> [What you have to do]
Of all the entries below, retype only the lines from the one with "16px; font-weight: 400;" through the one with "88.5px; top: 1.5px;", exactly as they appear.

[Records from a data collection]
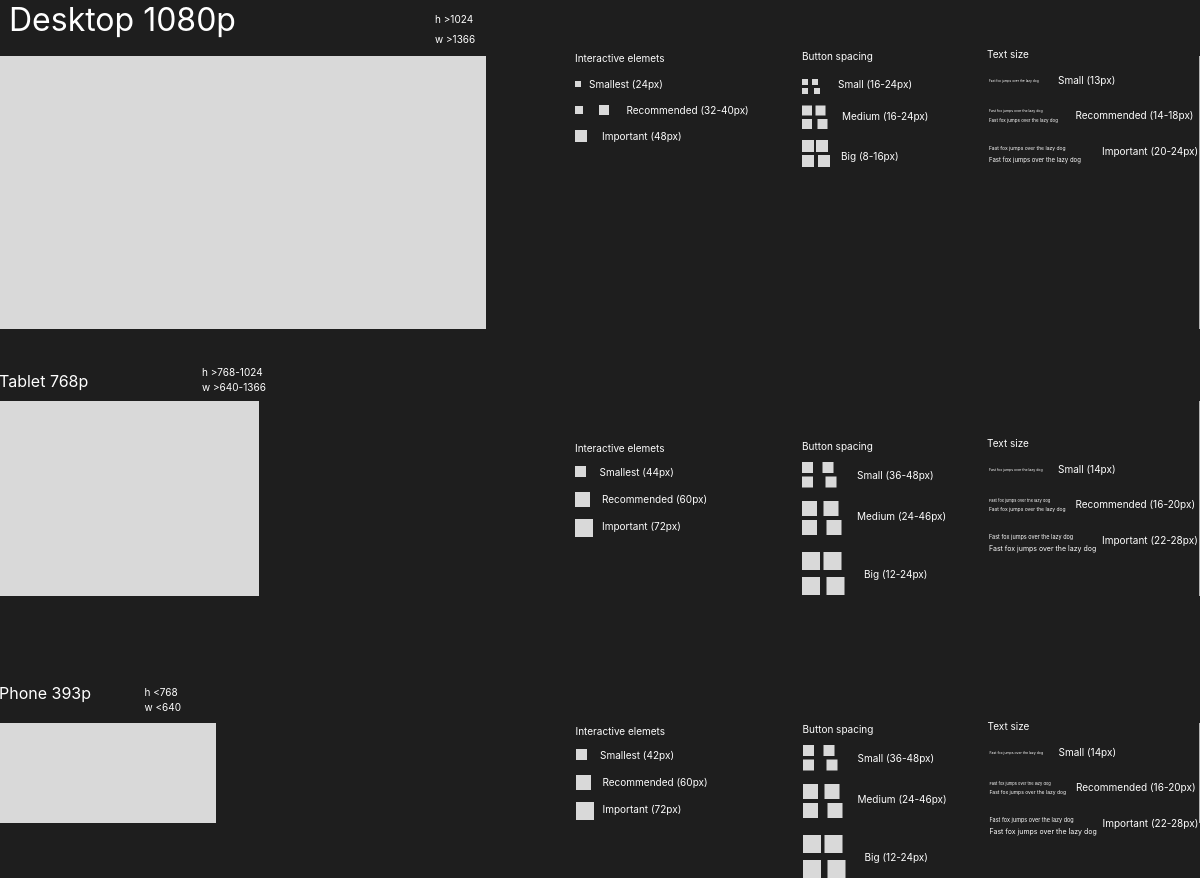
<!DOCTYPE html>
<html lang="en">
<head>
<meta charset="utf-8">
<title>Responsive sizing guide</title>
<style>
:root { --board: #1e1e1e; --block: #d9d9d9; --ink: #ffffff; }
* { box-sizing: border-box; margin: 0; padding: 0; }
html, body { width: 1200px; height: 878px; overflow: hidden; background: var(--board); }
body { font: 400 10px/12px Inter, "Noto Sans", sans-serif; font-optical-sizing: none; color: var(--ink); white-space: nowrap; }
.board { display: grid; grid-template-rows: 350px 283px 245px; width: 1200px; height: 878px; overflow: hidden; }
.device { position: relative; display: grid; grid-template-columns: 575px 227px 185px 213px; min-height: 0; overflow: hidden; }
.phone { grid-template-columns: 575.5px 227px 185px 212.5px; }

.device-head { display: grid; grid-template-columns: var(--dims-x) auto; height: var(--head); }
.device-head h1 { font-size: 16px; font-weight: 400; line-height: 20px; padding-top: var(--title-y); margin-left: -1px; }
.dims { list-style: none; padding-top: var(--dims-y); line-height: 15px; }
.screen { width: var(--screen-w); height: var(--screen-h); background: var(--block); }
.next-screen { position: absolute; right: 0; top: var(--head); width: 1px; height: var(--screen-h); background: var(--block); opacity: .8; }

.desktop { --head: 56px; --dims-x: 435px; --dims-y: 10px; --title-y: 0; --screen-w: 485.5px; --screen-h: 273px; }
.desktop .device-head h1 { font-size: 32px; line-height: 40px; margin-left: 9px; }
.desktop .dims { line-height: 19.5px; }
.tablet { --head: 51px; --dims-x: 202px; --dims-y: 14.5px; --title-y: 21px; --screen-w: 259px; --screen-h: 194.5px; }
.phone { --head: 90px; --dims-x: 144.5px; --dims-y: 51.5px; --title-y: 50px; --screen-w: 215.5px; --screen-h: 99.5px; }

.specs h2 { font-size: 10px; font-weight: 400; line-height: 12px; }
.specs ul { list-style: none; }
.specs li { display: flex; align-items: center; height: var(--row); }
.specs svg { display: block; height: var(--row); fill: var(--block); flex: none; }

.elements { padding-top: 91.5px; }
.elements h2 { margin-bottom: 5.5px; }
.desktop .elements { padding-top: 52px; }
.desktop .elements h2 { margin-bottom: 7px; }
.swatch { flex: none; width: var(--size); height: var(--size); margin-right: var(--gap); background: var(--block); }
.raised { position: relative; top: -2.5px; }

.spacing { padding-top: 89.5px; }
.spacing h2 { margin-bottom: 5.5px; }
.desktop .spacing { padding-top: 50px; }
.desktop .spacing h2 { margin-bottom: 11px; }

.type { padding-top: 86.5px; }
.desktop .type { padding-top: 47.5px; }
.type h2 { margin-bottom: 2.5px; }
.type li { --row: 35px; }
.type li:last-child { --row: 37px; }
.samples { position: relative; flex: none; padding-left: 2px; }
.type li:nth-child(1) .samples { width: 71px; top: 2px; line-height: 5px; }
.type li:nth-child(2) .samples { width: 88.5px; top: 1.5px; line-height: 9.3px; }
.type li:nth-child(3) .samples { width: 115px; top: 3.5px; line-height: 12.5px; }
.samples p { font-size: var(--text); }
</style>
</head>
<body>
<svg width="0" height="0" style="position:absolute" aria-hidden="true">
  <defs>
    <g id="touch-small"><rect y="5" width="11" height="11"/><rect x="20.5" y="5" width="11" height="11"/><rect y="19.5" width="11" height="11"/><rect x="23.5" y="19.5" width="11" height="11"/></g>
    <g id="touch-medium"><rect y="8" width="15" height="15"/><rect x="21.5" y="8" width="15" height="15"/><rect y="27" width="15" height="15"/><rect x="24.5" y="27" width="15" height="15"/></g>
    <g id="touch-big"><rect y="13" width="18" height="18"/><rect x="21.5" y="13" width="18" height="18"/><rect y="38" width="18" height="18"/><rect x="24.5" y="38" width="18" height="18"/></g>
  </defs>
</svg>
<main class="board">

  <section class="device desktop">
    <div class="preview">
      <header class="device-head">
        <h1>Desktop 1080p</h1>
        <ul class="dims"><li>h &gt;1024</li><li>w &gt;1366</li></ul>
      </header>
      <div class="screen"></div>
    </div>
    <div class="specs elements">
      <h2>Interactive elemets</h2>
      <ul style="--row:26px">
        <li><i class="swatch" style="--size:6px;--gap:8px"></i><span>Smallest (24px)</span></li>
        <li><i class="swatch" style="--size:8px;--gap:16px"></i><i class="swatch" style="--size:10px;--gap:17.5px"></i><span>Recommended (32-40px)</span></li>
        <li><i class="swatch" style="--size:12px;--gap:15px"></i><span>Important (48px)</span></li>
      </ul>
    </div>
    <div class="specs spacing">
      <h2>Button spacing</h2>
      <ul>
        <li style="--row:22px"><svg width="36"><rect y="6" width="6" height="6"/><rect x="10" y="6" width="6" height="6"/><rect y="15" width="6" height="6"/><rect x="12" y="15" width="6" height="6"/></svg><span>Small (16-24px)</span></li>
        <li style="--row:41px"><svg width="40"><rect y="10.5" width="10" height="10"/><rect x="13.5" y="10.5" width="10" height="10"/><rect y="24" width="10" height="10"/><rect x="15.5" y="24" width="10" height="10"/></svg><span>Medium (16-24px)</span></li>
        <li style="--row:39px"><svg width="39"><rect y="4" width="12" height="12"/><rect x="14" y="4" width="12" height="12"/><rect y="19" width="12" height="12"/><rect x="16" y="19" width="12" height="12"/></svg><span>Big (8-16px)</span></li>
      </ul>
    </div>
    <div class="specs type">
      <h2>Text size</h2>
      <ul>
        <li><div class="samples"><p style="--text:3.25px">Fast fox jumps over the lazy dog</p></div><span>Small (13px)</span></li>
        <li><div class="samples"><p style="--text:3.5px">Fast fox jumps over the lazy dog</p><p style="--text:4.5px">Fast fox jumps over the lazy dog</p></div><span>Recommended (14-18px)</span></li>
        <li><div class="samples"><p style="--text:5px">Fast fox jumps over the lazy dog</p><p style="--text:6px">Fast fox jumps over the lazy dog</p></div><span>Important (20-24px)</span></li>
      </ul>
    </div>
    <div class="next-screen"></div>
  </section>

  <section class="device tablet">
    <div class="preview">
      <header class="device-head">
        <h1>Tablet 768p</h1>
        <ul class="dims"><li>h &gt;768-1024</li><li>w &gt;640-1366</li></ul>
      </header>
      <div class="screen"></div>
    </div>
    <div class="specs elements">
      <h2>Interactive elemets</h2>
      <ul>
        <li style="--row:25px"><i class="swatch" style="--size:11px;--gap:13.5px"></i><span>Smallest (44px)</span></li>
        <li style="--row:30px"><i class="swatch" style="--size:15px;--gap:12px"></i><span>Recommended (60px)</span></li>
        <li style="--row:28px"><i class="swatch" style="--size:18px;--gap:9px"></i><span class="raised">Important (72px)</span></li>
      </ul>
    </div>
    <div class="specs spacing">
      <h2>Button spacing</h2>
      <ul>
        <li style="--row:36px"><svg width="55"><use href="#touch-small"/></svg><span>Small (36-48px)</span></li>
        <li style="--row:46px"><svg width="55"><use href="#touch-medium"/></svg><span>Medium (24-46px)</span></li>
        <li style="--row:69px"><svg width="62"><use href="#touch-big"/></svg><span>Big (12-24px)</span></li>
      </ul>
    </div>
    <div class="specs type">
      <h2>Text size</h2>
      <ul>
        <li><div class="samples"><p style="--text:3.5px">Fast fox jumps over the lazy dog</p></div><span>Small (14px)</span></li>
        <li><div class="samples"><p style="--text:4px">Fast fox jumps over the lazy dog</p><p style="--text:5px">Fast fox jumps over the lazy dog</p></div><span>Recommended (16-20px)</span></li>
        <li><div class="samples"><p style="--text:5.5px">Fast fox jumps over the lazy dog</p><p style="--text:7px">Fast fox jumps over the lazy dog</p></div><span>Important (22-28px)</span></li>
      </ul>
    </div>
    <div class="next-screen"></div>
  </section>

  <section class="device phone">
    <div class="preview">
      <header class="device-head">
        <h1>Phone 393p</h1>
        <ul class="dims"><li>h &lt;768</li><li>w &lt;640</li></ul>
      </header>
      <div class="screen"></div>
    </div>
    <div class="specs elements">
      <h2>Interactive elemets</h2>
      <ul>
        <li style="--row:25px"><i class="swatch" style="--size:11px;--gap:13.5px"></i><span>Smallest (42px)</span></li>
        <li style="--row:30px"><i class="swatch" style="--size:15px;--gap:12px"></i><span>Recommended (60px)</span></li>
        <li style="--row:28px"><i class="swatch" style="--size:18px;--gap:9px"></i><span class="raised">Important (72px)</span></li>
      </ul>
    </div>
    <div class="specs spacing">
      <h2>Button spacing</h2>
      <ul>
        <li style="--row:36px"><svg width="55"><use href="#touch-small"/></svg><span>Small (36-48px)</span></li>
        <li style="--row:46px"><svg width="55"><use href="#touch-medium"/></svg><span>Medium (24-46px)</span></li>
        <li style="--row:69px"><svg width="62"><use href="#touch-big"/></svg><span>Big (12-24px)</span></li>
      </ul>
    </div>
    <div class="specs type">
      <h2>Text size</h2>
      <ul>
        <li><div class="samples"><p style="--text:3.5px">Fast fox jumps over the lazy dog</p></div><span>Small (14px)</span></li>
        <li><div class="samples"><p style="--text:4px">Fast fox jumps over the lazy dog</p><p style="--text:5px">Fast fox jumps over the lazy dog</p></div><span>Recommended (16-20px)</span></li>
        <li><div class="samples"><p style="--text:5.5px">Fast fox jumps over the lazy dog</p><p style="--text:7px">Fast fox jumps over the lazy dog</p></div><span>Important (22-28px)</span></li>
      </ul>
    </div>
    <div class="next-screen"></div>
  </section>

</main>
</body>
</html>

==

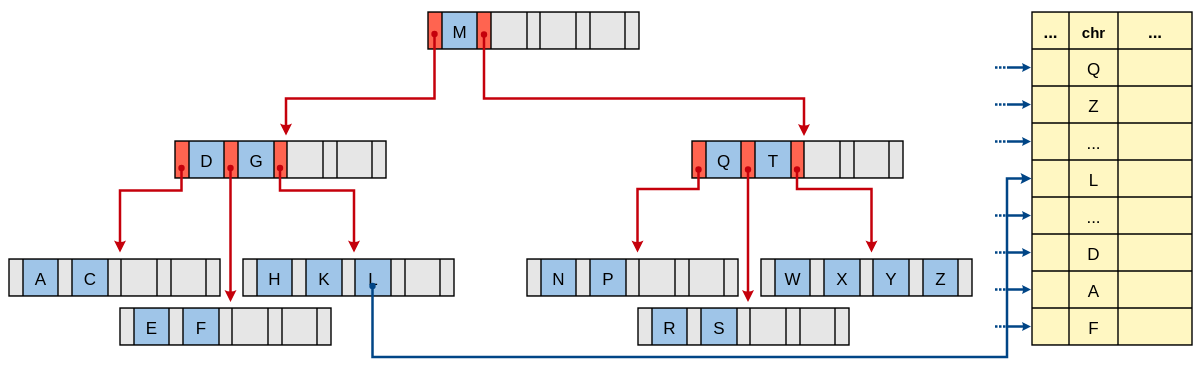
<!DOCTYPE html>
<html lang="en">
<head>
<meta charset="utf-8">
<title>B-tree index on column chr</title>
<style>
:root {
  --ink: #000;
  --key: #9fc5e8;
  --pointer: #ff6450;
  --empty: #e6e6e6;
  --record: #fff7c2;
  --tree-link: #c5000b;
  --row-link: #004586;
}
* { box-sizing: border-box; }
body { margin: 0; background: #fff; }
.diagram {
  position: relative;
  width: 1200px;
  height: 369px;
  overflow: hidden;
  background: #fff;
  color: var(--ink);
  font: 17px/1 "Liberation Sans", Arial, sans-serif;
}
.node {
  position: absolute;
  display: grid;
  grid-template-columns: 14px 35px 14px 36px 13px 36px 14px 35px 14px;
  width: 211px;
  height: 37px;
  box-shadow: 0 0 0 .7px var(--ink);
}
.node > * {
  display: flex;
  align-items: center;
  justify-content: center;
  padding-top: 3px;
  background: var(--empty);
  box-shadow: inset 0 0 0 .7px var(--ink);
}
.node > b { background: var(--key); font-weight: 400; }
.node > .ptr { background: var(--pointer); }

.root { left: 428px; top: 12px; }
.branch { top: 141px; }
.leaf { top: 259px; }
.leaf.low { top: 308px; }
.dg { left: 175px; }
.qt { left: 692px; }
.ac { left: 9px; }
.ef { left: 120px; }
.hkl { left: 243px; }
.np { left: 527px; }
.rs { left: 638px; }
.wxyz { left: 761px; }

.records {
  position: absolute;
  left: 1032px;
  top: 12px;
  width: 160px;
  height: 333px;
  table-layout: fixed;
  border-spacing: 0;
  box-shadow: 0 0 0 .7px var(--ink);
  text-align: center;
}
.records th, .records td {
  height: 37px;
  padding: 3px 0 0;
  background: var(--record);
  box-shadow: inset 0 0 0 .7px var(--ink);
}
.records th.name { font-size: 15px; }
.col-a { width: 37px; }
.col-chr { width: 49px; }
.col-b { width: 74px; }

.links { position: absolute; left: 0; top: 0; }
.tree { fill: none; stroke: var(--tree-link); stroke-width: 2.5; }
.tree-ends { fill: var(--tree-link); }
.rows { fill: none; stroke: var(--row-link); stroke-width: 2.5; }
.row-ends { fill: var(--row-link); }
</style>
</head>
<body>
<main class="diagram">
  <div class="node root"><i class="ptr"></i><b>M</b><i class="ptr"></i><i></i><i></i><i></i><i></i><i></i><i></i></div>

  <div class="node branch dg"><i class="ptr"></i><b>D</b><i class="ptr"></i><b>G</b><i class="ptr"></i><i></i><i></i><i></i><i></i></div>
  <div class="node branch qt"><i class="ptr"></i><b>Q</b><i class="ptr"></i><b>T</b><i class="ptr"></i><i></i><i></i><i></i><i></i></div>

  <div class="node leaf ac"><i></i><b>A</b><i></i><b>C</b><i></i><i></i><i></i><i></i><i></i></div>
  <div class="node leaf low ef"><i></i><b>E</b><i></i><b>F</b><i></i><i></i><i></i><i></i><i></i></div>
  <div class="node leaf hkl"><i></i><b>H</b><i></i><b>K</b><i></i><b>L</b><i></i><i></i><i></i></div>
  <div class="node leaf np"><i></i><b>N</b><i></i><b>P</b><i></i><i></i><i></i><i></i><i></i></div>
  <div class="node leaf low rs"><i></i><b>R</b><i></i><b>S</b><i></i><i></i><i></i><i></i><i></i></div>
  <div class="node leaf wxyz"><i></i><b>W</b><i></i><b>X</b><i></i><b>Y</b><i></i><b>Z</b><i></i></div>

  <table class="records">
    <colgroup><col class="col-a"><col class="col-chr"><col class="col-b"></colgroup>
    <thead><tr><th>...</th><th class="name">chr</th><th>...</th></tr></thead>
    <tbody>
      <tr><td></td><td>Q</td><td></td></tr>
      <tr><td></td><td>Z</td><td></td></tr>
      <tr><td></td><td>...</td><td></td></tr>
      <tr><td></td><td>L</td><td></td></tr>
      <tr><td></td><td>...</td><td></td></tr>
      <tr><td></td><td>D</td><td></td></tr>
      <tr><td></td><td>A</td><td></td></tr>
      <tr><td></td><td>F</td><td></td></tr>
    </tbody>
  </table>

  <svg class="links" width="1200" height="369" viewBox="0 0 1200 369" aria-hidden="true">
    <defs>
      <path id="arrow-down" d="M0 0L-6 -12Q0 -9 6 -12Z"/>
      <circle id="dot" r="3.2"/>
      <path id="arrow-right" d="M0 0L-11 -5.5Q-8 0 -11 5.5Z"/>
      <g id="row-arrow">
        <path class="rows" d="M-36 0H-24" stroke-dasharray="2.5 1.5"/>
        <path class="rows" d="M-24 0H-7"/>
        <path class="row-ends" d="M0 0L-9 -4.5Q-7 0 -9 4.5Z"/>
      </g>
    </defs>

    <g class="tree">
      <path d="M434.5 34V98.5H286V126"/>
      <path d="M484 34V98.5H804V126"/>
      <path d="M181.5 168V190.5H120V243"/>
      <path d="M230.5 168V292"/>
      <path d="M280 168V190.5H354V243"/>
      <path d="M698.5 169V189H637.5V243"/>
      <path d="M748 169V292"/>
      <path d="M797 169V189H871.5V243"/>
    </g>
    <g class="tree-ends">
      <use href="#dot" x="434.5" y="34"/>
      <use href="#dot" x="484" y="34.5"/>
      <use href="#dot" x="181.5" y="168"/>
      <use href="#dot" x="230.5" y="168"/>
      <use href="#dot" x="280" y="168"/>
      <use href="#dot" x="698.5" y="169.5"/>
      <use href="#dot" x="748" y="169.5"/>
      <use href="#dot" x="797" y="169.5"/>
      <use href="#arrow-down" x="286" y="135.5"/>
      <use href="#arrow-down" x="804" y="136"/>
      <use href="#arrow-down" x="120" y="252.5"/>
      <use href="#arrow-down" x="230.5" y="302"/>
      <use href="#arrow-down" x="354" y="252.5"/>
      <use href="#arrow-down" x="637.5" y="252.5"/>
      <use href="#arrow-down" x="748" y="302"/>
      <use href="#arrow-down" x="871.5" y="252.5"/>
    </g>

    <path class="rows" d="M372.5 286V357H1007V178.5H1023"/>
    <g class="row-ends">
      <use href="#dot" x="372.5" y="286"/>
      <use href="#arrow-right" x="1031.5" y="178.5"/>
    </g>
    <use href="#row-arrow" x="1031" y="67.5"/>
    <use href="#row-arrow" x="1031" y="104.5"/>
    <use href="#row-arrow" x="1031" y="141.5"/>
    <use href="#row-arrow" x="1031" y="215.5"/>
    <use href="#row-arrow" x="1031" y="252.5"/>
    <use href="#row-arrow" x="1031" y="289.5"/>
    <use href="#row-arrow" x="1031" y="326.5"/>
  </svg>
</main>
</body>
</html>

--

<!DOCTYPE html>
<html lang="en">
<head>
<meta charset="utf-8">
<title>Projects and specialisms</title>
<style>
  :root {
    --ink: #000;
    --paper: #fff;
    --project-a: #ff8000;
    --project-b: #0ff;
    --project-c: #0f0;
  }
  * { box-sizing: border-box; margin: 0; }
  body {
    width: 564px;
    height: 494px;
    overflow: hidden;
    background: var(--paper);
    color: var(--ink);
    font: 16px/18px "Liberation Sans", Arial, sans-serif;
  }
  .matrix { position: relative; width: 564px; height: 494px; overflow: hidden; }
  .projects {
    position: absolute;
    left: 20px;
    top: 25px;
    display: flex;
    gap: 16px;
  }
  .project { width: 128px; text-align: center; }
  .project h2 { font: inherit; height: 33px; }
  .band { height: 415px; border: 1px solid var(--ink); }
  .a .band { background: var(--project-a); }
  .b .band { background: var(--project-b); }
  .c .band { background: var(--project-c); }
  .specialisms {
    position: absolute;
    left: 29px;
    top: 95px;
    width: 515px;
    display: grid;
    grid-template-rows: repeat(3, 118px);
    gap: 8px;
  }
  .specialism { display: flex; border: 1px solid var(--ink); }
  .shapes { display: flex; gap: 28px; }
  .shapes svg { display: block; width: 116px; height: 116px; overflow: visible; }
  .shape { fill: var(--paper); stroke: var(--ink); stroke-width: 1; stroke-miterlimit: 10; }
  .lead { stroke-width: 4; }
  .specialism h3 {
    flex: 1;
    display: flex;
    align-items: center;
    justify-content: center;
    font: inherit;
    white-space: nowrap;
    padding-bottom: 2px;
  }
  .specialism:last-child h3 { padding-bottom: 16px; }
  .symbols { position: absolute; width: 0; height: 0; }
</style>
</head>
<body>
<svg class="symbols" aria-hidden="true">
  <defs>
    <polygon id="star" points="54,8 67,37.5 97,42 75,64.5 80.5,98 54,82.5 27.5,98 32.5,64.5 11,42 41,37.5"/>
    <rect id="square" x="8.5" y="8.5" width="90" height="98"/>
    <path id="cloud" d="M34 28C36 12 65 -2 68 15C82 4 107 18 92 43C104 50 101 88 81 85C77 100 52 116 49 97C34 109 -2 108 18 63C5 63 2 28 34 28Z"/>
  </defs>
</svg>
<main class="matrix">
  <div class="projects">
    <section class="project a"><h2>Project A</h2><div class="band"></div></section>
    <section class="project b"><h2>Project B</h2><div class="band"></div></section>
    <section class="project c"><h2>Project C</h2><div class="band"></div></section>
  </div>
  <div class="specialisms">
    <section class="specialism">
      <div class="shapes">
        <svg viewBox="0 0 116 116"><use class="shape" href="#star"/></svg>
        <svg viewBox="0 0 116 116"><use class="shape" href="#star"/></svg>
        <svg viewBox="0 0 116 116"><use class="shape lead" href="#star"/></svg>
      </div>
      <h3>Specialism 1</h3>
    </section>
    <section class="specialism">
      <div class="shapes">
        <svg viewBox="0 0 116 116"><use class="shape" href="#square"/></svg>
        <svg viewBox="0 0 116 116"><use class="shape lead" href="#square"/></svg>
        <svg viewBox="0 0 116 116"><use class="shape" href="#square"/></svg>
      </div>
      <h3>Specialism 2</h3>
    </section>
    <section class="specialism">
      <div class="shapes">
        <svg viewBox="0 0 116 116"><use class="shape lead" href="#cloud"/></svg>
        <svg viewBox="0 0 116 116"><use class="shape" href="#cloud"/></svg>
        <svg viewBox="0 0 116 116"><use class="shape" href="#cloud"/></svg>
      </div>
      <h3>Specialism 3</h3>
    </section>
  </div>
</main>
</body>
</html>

> [Written answer]
.device-head h1 { font-size: 16px; font-weight: 400; line-height: 20px; padding-top: var(--title-y); margin-left: -1px; }
.dims { list-style: none; padding-top: var(--dims-y); line-height: 15px; }
.screen { width: var(--screen-w); height: var(--screen-h); background: var(--block); }
.next-screen { position: absolute; right: 0; top: var(--head); width: 1px; height: var(--screen-h); background: var(--block); opacity: .8; }

.desktop { --head: 56px; --dims-x: 435px; --dims-y: 10px; --title-y: 0; --screen-w: 485.5px; --screen-h: 273px; }
.desktop .device-head h1 { font-size: 32px; line-height: 40px; margin-left: 9px; }
.desktop .dims { line-height: 19.5px; }
.tablet { --head: 51px; --dims-x: 202px; --dims-y: 14.5px; --title-y: 21px; --screen-w: 259px; --screen-h: 194.5px; }
.phone { --head: 90px; --dims-x: 144.5px; --dims-y: 51.5px; --title-y: 50px; --screen-w: 215.5px; --screen-h: 99.5px; }

.specs h2 { font-size: 10px; font-weight: 400; line-height: 12px; }
.specs ul { list-style: none; }
.specs li { display: flex; align-items: center; height: var(--row); }
.specs svg { display: block; height: var(--row); fill: var(--block); flex: none; }

.elements { padding-top: 91.5px; }
.elements h2 { margin-bottom: 5.5px; }
.desktop .elements { padding-top: 52px; }
.desktop .elements h2 { margin-bottom: 7px; }
.swatch { flex: none; width: var(--size); height: var(--size); margin-right: var(--gap); background: var(--block); }
.raised { position: relative; top: -2.5px; }

.spacing { padding-top: 89.5px; }
.spacing h2 { margin-bottom: 5.5px; }
.desktop .spacing { padding-top: 50px; }
.desktop .spacing h2 { margin-bottom: 11px; }

.type { padding-top: 86.5px; }
.desktop .type { padding-top: 47.5px; }
.type h2 { margin-bottom: 2.5px; }
.type li { --row: 35px; }
.type li:last-child { --row: 37px; }
.samples { position: relative; flex: none; padding-left: 2px; }
.type li:nth-child(1) .samples { width: 71px; top: 2px; line-height: 5px; }
.type li:nth-child(2) .samples { width: 88.5px; top: 1.5px; line-height: 9.3px; }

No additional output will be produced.